During the nominal vote, four councillors initially voted against the bill: Rosa Fernandes (PMDB), Jones Moura (PSD), Carlos Bolsonaro (PSC), and Leandro Lyra (NOVO). After many boos and a great deal of popular pressure, Rosa Fernandes (PMDB) and Jones Moura (PSD) changed their votes to be in favor. Thus the bill was approved by the majority, with only two votes against by the end.
Next came a vote on PL 555/2017 Rio Women’s Dossier which proposes to further elaborate on the previously periodic statistics collected regarding the outcomes of women in the areas of health, social assistance, and human rights. These data would serve to support the establishment of public policies that seek to protect women. The proposal was taken to vote, and approved without a nominal vote.
Finally came a bill by six female councillors to name the Rio City Council’s voting hall after Marielle Franco. The six councillors are the only women among the 51 councillors in Rio, showing the gender imbalance in the Council’s makeup and the domination of political decision-making by mostly white men. Marielle would was the seventh council woman, but she was brutally assassinated on March 14 of this year.

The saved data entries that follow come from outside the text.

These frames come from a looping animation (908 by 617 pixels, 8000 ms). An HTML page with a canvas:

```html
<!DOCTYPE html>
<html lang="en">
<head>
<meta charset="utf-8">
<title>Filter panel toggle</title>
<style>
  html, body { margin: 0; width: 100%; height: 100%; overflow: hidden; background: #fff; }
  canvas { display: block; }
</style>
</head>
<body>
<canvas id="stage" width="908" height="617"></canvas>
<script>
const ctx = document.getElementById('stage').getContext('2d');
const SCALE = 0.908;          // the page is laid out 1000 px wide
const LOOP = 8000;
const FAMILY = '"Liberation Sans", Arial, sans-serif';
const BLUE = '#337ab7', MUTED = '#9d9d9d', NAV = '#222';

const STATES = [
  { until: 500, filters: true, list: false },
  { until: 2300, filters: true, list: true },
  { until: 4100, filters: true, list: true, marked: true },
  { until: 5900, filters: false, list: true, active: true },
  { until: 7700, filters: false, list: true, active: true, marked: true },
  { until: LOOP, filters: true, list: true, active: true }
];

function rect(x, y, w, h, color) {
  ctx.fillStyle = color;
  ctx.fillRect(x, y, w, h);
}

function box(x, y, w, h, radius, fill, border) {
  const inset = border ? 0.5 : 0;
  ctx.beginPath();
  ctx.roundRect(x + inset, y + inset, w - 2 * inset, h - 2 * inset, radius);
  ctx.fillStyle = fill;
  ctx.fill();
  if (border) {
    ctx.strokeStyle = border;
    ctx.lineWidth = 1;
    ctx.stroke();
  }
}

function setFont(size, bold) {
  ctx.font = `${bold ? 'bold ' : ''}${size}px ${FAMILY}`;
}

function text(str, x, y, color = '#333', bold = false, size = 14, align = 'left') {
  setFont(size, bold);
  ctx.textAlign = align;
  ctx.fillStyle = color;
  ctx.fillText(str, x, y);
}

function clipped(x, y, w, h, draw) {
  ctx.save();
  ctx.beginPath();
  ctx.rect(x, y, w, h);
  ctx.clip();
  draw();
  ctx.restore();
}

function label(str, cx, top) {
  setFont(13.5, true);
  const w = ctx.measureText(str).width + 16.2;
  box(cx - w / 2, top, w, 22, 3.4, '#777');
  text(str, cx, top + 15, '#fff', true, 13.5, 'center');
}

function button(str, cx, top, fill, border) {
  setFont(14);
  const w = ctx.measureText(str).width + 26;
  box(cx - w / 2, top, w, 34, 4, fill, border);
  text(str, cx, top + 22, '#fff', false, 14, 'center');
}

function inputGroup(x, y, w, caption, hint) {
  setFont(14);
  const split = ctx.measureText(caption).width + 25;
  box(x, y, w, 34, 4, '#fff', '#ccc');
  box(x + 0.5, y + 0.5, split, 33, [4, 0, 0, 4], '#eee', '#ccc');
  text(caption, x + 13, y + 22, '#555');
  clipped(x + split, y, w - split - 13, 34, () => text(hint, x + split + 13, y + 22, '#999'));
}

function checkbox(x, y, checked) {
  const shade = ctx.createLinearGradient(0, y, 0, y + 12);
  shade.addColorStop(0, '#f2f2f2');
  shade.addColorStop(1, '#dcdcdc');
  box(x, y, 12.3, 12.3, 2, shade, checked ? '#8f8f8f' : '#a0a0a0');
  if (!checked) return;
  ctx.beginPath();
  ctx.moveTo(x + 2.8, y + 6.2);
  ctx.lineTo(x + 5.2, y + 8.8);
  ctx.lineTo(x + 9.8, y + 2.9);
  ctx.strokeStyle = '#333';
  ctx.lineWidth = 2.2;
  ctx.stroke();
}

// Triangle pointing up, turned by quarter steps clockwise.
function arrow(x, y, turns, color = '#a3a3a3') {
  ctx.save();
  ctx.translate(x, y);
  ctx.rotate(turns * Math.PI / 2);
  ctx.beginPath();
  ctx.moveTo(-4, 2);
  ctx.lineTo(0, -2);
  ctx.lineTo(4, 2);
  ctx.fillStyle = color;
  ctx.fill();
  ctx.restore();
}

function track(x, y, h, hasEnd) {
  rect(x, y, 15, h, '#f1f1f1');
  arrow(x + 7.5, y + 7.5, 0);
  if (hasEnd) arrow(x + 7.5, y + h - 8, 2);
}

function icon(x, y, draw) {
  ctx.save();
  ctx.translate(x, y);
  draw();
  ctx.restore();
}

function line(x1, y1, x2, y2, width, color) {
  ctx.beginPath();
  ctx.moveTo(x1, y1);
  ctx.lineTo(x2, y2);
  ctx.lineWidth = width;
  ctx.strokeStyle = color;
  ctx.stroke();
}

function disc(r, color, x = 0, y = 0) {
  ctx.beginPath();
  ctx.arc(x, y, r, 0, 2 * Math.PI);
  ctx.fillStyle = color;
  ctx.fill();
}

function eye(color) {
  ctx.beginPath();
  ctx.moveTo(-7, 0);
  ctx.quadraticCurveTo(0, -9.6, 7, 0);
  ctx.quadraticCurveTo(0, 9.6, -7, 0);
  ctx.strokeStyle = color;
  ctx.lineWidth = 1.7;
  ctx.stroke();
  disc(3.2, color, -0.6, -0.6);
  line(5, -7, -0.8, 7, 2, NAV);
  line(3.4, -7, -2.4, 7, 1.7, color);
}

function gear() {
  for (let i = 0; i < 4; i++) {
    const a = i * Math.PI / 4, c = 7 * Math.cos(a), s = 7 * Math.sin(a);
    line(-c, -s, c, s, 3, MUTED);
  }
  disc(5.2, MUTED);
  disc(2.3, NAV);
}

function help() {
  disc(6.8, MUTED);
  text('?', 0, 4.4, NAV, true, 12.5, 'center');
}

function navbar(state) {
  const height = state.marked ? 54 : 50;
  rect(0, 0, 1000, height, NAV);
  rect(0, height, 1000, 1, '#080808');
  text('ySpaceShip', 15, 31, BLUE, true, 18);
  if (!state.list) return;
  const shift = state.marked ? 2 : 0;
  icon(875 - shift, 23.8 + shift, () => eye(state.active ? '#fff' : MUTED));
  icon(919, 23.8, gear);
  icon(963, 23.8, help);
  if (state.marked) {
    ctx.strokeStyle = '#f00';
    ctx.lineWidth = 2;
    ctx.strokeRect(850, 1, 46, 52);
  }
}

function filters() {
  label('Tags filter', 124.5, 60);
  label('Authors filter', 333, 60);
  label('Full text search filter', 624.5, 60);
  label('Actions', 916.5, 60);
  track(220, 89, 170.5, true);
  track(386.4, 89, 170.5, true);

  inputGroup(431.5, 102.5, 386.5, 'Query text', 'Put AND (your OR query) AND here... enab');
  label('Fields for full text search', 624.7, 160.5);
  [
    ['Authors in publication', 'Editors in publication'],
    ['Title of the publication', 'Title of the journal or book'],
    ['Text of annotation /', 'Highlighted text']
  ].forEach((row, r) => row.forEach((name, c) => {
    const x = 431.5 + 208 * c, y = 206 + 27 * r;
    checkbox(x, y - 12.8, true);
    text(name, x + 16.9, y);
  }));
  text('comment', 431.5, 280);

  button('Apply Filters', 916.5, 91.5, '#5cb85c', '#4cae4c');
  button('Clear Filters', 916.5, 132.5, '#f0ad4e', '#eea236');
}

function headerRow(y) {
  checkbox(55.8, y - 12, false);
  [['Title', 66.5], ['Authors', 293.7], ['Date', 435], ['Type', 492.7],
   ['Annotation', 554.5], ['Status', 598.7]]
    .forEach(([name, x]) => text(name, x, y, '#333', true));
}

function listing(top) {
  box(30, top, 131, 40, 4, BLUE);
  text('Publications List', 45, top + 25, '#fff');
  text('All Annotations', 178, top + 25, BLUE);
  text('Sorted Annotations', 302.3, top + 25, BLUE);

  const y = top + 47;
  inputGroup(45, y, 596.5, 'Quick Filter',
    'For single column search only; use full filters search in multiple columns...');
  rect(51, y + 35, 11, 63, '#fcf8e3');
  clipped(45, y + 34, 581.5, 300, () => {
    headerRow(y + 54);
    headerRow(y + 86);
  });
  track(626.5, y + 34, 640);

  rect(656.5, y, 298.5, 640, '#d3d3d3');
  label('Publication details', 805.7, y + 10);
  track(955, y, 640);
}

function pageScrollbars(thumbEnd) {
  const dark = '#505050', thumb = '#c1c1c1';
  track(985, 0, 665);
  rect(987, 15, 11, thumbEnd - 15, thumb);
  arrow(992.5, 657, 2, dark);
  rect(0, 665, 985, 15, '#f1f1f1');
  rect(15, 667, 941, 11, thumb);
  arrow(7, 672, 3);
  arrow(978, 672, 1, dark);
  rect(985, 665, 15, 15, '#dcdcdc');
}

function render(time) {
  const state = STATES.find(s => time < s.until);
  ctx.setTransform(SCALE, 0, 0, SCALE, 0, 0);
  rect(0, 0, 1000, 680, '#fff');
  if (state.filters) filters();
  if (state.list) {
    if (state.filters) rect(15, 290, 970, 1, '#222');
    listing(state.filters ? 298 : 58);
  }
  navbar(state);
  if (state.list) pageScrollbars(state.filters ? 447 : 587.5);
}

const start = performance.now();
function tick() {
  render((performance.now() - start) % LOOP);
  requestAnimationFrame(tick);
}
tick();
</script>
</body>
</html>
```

The bill was contested by Councillor Otoni de Paulo (PSC), who was the only individual to vote against the measure during the nominal vote. Despite the clear majority, the moment of voting was rife with conflict. To many boos and shouts of protest, de Paula suggested that “it is irrational to vote on the bill now” since the investigations were still not finalized, thus implying doubt about the nature of the murder as political, in spite of all of the evidence and characteristics of the crime. At this point all audience members stood up and turned their backs to the councillors, as a form of contesting and opposing de Paula’s words.